**Task requirements:** Each entry has to be given again in its exact wording, and no picture may appear in the result.

☆ ☆ ☆

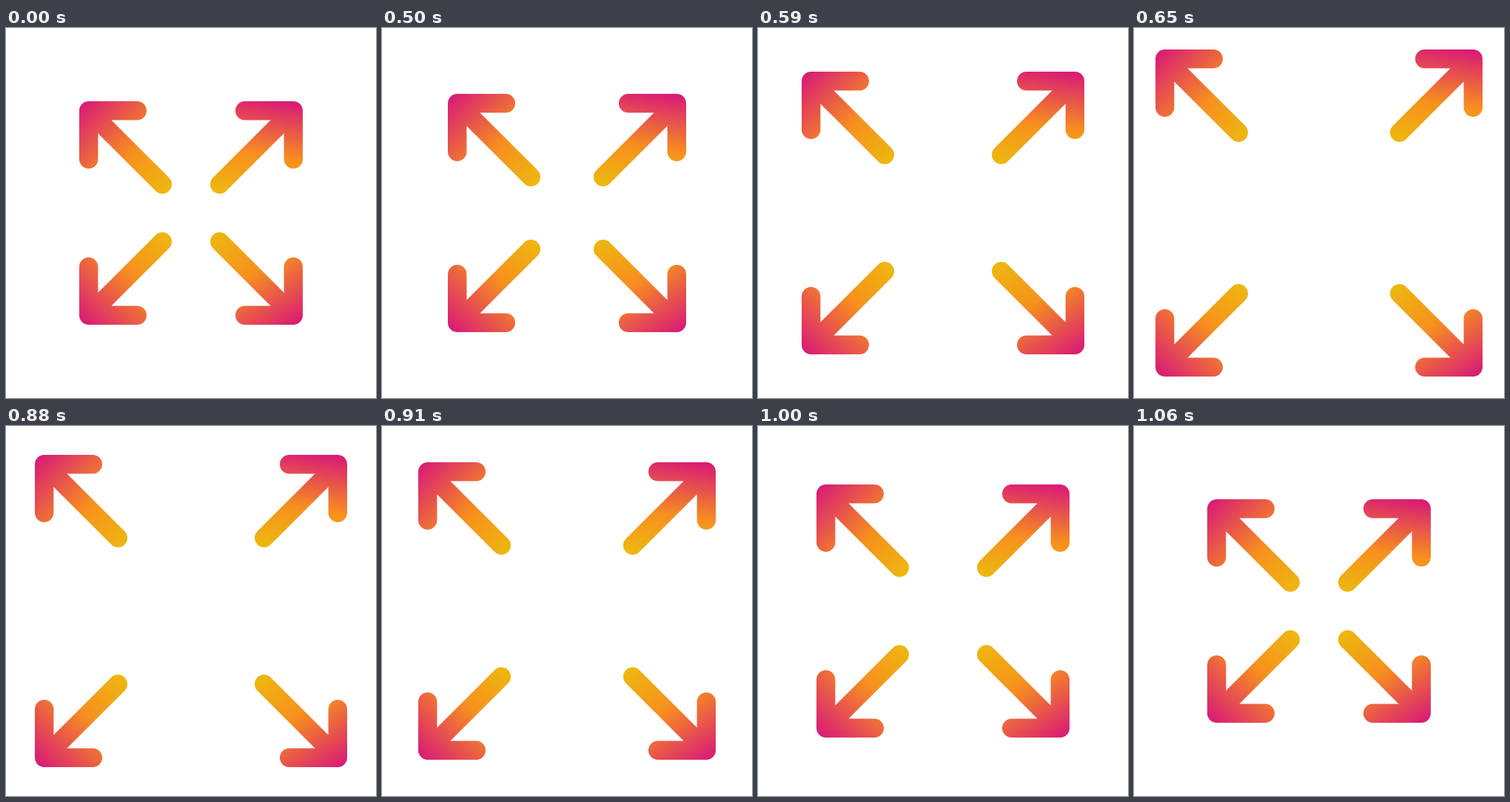
An HTML page for the animation above (1.56 s loop, 500 px wide and 500 px high).

```html
<!DOCTYPE html>
<html lang="en">
<head>
<meta charset="utf-8">
<title>Expanding arrows</title>
<style>
  html, body { margin: 0; width: 100%; height: 100%; overflow: hidden; background: #fff; }
  svg { display: block; width: 100%; height: 100%; }
  path { fill: none; stroke-width: 25.4; stroke-linecap: round; stroke-linejoin: round; }
</style>
</head>
<body>
<svg viewBox="0 0 500 500"></svg>
<script>
const LOOP = 1560, STEP = 30, OUT = 500, BACK = 880, REACH = 70;
const CORNER = 138.3, ARM = 72.7, TAIL = 38.7;
const svg = document.querySelector('svg');

function add(parent, tag, attrs) {
  const el = document.createElementNS('http://www.w3.org/2000/svg', tag);
  for (const [key, value] of Object.entries(attrs)) el.setAttribute(key, value);
  return parent.appendChild(el);
}

// tilt: horizontal share of the gradient axis relative to its vertical share
function makeArrow({ sx, sy, tilt, mid }, i) {
  const x = d => 250 + sx * d, y = d => 250 + sy * d;
  const start = 147, span = 117 * (tilt + 1) / (tilt * tilt + 1);
  const gradient = add(svg, 'linearGradient', {
    id: 'fade' + i, gradientUnits: 'userSpaceOnUse',
    x1: x(start), y1: y(start), x2: x(start - span * tilt), y2: y(start - span)
  });
  [[0, '#d91c75'], [mid, '#f7901e'], [1, '#edb70f']].forEach(([offset, color]) =>
    add(gradient, 'stop', { offset, 'stop-color': color }));
  const el = add(svg, 'path', {
    stroke: `url(#fade${i})`,
    d: `M${x(CORNER)} ${y(ARM)}V${y(CORNER)}H${x(ARM)}` +
       `M${x(CORNER)} ${y(CORNER)}L${x(TAIL)} ${y(TAIL)}`
  });
  return { el, sx, sy };
}

const arrows = [
  { sx: -1, sy: -1, tilt: 1, mid: 0.57 },
  { sx: 1, sy: -1, tilt: 0.15, mid: 0.57 },
  { sx: -1, sy: 1, tilt: 1, mid: 0.57 },
  { sx: 1, sy: 1, tilt: 0.65, mid: 0.55 }
].map(makeArrow);

// Ten-pixel steps; the last outward step jumps straight to full reach.
function shiftAt(t) {
  if (t < OUT) return 0;
  if (t < BACK) {
    const step = Math.floor((t - OUT) / STEP) + 1;
    return step > 5 ? REACH : step * 10;
  }
  return Math.max(0, REACH - 10 * (Math.floor((t - BACK) / STEP) + 1));
}

function render(t) {
  const shift = shiftAt(t);
  for (const { el, sx, sy } of arrows)
    el.setAttribute('transform', `translate(${sx * shift} ${sy * shift})`);
}

let origin;
function tick(now) {
  origin ??= now;
  render((now - origin) % LOOP);
  requestAnimationFrame(tick);
}
render(0);
requestAnimationFrame(tick);
</script>
</body>
</html>
```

☆ ☆ ☆

**Result of this exercise:**
An HTML page for the animation above (1.56 s loop, 500 px wide and 500 px high).

```html
<!DOCTYPE html>
<html lang="en">
<head>
<meta charset="utf-8">
<title>Expanding arrows</title>
<style>
  html, body { margin: 0; width: 100%; height: 100%; overflow: hidden; background: #fff; }
  svg { display: block; width: 100%; height: 100%; }
  path { fill: none; stroke-width: 25.4; stroke-linecap: round; stroke-linejoin: round; }
</style>
</head>
<body>
<svg viewBox="0 0 500 500"></svg>
<script>
const LOOP = 1560, STEP = 30, OUT = 500, BACK = 880, REACH = 70;
const CORNER = 138.3, ARM = 72.7, TAIL = 38.7;
const svg = document.querySelector('svg');

function add(parent, tag, attrs) {
  const el = document.createElementNS('http://www.w3.org/2000/svg', tag);
  for (const [key, value] of Object.entries(attrs)) el.setAttribute(key, value);
  return parent.appendChild(el);
}

// tilt: horizontal share of the gradient axis relative to its vertical share
function makeArrow({ sx, sy, tilt, mid }, i) {
  const x = d => 250 + sx * d, y = d => 250 + sy * d;
  const start = 147, span = 117 * (tilt + 1) / (tilt * tilt + 1);
  const gradient = add(svg, 'linearGradient', {
    id: 'fade' + i, gradientUnits: 'userSpaceOnUse',
    x1: x(start), y1: y(start), x2: x(start - span * tilt), y2: y(start - span)
  });
  [[0, '#d91c75'], [mid, '#f7901e'], [1, '#edb70f']].forEach(([offset, color]) =>
    add(gradient, 'stop', { offset, 'stop-color': color }));
  const el = add(svg, 'path', {
    stroke: `url(#fade${i})`,
    d: `M${x(CORNER)} ${y(ARM)}V${y(CORNER)}H${x(ARM)}` +
       `M${x(CORNER)} ${y(CORNER)}L${x(TAIL)} ${y(TAIL)}`
  });
  return { el, sx, sy };
}

const arrows = [
  { sx: -1, sy: -1, tilt: 1, mid: 0.57 },
  { sx: 1, sy: -1, tilt: 0.15, mid: 0.57 },
  { sx: -1, sy: 1, tilt: 1, mid: 0.57 },
  { sx: 1, sy: 1, tilt: 0.65, mid: 0.55 }
].map(makeArrow);

// Ten-pixel steps; the last outward step jumps straight to full reach.
function shiftAt(t) {
  if (t < OUT) return 0;
  if (t < BACK) {
    const step = Math.floor((t - OUT) / STEP) + 1;
    return step > 5 ? REACH : step * 10;
  }
  return Math.max(0, REACH - 10 * (Math.floor((t - BACK) / STEP) + 1));
}

function render(t) {
  const shift = shiftAt(t);
  for (const { el, sx, sy } of arrows)
    el.setAttribute('transform', `translate(${sx * shift} ${sy * shift})`);
}

let origin;
function tick(now) {
  origin ??= now;
  render((now - origin) % LOOP);
  requestAnimationFrame(tick);
}
render(0);
requestAnimationFrame(tick);
</script>
</body>
</html>
```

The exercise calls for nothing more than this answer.